Three Ways Pricing’s Not as Secret as You Think
As you conduct competitive intelligence research and analysis to discover the pricing structures used by your competitors, it’s important to bear in mind that this information is not a collection of trade secrets. That perspective can provide valuable insights:
- Don’t overlook open source intelligence. It is certainly worthwhile to start with a Google search of a competitor name and phrases such as “price list,” perhaps adding the operators filetype:xls OR filetype:xlsx OR filetype:pdf to return only Excel spreadsheets and PDFs.
- Clarify your ethical position to human intelligence subjects. Mentioning to all potential interviewees that you are not looking for confidential information can help put them at ease and clarify that there is no ethical gray area at play in your research effort. It also makes it clear that if they have pricing information under NDA – you don’t want it.
- Government agencies often make vendor pricing publicly available. Providers that do business with the government are often required to reveal pricing and related details as part of RFPs, and standard procedure is often for that information to be made freely available on public portals such as www.USAspending.gov.

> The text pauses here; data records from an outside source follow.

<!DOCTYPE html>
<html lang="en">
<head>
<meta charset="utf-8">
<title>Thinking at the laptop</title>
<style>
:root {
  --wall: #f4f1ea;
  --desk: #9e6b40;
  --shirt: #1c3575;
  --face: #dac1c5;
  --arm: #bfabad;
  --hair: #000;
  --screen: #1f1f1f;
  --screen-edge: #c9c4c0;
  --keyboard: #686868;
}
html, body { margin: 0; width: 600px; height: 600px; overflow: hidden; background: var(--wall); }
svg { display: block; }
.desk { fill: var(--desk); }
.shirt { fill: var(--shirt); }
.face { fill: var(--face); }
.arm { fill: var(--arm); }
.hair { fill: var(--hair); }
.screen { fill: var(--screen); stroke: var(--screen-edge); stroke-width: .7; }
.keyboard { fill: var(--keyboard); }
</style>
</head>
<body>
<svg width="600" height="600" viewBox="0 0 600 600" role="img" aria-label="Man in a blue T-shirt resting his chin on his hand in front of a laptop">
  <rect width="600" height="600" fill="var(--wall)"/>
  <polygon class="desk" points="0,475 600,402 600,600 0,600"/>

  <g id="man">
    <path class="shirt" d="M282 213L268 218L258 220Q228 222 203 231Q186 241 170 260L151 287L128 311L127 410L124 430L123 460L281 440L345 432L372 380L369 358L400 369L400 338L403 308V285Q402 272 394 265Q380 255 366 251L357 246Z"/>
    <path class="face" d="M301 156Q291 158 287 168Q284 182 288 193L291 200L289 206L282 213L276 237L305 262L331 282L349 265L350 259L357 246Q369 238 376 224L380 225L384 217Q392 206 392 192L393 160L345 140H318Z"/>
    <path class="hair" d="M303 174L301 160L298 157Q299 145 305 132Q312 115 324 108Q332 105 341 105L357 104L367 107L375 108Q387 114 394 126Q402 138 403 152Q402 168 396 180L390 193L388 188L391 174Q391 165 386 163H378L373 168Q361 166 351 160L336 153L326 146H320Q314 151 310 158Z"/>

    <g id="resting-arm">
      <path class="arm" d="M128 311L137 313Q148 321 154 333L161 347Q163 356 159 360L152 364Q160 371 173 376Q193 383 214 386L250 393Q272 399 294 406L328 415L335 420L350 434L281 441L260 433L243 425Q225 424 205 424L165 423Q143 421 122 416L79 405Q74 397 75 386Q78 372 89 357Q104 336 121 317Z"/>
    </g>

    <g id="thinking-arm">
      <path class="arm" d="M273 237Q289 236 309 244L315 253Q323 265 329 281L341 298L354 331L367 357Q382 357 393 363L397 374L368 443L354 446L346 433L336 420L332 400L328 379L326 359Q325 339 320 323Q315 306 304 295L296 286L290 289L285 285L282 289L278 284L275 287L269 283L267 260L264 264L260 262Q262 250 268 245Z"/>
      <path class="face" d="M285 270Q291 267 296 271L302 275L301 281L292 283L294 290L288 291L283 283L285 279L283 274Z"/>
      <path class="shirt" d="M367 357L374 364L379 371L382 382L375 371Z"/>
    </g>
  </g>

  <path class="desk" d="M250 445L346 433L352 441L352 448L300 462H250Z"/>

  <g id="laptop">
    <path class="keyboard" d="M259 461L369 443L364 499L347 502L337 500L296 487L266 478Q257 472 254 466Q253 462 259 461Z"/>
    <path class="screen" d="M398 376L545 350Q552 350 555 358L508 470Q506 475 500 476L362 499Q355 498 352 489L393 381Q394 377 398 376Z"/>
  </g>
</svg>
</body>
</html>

This is the last of three blog posts related to competitive intelligence research and analysis as a means to understand your competitors’ B2B pricing. The first part of the series, “Three Varieties of Smoke & Mirrors in B2B Pricing,” discusses how to handle the variable, irregular nature of B2B pricing in your analysis. The second one, “Three Reasons to Bring on the Humans!,” discusses the primary role that human intelligence sources must play in your research.
By Sean Campbell
By Scott Swigart